= WHAT THE EXERCISE ASKS =
Your task is to repeat the entries below exactly and to leave their images out.
· · ·
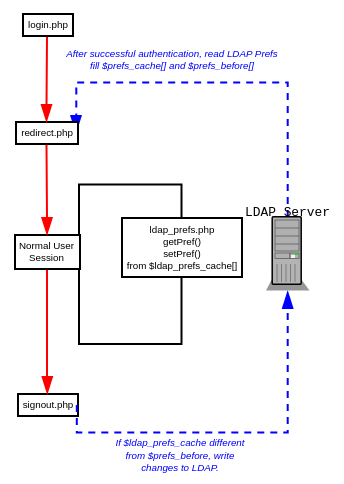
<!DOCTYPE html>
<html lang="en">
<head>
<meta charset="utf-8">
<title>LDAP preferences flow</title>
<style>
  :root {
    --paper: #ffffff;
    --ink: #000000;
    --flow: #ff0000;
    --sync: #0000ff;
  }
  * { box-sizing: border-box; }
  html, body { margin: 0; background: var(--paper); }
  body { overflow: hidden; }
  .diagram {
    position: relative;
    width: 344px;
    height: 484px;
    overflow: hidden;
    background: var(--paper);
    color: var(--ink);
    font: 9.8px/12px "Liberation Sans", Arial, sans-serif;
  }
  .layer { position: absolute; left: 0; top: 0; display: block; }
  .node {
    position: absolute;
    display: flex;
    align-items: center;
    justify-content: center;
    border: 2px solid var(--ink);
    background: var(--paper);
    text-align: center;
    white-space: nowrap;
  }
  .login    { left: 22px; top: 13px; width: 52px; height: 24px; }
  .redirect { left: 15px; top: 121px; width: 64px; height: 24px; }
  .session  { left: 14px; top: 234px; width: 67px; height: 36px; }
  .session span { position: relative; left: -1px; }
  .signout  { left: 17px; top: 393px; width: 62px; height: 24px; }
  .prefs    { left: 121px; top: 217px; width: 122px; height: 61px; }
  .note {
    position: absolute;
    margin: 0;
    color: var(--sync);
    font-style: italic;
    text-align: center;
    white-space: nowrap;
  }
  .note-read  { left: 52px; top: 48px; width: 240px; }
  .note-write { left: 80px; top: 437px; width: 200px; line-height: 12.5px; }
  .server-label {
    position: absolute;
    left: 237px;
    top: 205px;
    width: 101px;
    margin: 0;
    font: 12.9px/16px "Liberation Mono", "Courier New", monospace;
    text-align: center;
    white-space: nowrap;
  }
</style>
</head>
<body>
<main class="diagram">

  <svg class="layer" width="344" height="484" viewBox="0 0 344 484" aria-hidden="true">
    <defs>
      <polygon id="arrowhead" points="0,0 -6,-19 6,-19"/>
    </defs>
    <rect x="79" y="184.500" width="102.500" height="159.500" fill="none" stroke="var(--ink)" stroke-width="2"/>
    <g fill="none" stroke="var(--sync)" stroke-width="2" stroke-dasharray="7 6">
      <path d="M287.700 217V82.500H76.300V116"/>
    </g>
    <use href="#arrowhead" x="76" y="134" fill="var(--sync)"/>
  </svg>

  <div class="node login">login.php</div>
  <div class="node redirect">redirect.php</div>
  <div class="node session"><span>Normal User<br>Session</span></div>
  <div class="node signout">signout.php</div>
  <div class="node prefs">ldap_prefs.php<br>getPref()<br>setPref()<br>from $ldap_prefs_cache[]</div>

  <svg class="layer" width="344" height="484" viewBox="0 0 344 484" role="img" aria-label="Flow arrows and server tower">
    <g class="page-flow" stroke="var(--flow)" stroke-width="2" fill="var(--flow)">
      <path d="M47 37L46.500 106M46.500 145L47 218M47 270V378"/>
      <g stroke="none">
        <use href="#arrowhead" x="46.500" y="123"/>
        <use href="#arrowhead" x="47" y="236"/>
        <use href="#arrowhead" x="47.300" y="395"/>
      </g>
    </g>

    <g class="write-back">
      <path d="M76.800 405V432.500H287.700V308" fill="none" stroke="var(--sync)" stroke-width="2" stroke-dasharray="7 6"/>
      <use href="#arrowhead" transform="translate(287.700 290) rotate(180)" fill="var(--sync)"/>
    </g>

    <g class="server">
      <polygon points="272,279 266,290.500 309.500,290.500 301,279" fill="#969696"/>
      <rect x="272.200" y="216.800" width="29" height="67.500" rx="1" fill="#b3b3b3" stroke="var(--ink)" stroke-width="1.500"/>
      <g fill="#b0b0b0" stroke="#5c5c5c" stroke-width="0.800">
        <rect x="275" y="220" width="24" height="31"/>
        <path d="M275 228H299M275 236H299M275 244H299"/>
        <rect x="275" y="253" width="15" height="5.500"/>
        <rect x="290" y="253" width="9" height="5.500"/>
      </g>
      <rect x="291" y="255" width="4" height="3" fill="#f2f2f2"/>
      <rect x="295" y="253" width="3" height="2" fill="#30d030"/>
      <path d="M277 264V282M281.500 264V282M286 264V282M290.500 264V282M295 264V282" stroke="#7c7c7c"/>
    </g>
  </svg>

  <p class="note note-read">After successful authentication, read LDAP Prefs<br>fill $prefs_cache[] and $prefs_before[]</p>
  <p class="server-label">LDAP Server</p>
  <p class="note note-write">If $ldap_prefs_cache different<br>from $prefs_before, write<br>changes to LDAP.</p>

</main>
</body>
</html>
· · ·
= OUTPUT =
<!DOCTYPE html>
<html lang="en">
<head>
<meta charset="utf-8">
<title>LDAP preferences flow</title>
<style>
  :root {
    --paper: #ffffff;
    --ink: #000000;
    --flow: #ff0000;
    --sync: #0000ff;
  }
  * { box-sizing: border-box; }
  html, body { margin: 0; background: var(--paper); }
  body { overflow: hidden; }
  .diagram {
    position: relative;
    width: 344px;
    height: 484px;
    overflow: hidden;
    background: var(--paper);
    color: var(--ink);
    font: 9.8px/12px "Liberation Sans", Arial, sans-serif;
  }
  .layer { position: absolute; left: 0; top: 0; display: block; }
  .node {
    position: absolute;
    display: flex;
    align-items: center;
    justify-content: center;
    border: 2px solid var(--ink);
    background: var(--paper);
    text-align: center;
    white-space: nowrap;
  }
  .login    { left: 22px; top: 13px; width: 52px; height: 24px; }
  .redirect { left: 15px; top: 121px; width: 64px; height: 24px; }
  .session  { left: 14px; top: 234px; width: 67px; height: 36px; }
  .session span { position: relative; left: -1px; }
  .signout  { left: 17px; top: 393px; width: 62px; height: 24px; }
  .prefs    { left: 121px; top: 217px; width: 122px; height: 61px; }
  .note {
    position: absolute;
    margin: 0;
    color: var(--sync);
    font-style: italic;
    text-align: center;
    white-space: nowrap;
  }
  .note-read  { left: 52px; top: 48px; width: 240px; }
  .note-write { left: 80px; top: 437px; width: 200px; line-height: 12.5px; }
  .server-label {
    position: absolute;
    left: 237px;
    top: 205px;
    width: 101px;
    margin: 0;
    font: 12.9px/16px "Liberation Mono", "Courier New", monospace;
    text-align: center;
    white-space: nowrap;
  }
</style>
</head>
<body>
<main class="diagram">

  <svg class="layer" width="344" height="484" viewBox="0 0 344 484" aria-hidden="true">
    <defs>
      <polygon id="arrowhead" points="0,0 -6,-19 6,-19"/>
    </defs>
    <rect x="79" y="184.500" width="102.500" height="159.500" fill="none" stroke="var(--ink)" stroke-width="2"/>
    <g fill="none" stroke="var(--sync)" stroke-width="2" stroke-dasharray="7 6">
      <path d="M287.700 217V82.500H76.300V116"/>
    </g>
    <use href="#arrowhead" x="76" y="134" fill="var(--sync)"/>
  </svg>

  <div class="node login">login.php</div>
  <div class="node redirect">redirect.php</div>
  <div class="node session"><span>Normal User<br>Session</span></div>
  <div class="node signout">signout.php</div>
  <div class="node prefs">ldap_prefs.php<br>getPref()<br>setPref()<br>from $ldap_prefs_cache[]</div>

  <svg class="layer" width="344" height="484" viewBox="0 0 344 484" role="img" aria-label="Flow arrows and server tower">
    <g class="page-flow" stroke="var(--flow)" stroke-width="2" fill="var(--flow)">
      <path d="M47 37L46.500 106M46.500 145L47 218M47 270V378"/>
      <g stroke="none">
        <use href="#arrowhead" x="46.500" y="123"/>
        <use href="#arrowhead" x="47" y="236"/>
        <use href="#arrowhead" x="47.300" y="395"/>
      </g>
    </g>

    <g class="write-back">
      <path d="M76.800 405V432.500H287.700V308" fill="none" stroke="var(--sync)" stroke-width="2" stroke-dasharray="7 6"/>
      <use href="#arrowhead" transform="translate(287.700 290) rotate(180)" fill="var(--sync)"/>
    </g>

    <g class="server">
      <polygon points="272,279 266,290.500 309.500,290.500 301,279" fill="#969696"/>
      <rect x="272.200" y="216.800" width="29" height="67.500" rx="1" fill="#b3b3b3" stroke="var(--ink)" stroke-width="1.500"/>
      <g fill="#b0b0b0" stroke="#5c5c5c" stroke-width="0.800">
        <rect x="275" y="220" width="24" height="31"/>
        <path d="M275 228H299M275 236H299M275 244H299"/>
        <rect x="275" y="253" width="15" height="5.500"/>
        <rect x="290" y="253" width="9" height="5.500"/>
      </g>
      <rect x="291" y="255" width="4" height="3" fill="#f2f2f2"/>
      <rect x="295" y="253" width="3" height="2" fill="#30d030"/>
      <path d="M277 264V282M281.500 264V282M286 264V282M290.500 264V282M295 264V282" stroke="#7c7c7c"/>
    </g>
  </svg>

  <p class="note note-read">After successful authentication, read LDAP Prefs<br>fill $prefs_cache[] and $prefs_before[]</p>
  <p class="server-label">LDAP Server</p>
  <p class="note note-write">If $ldap_prefs_cache different<br>from $prefs_before, write<br>changes to LDAP.</p>

</main>
</body>
</html>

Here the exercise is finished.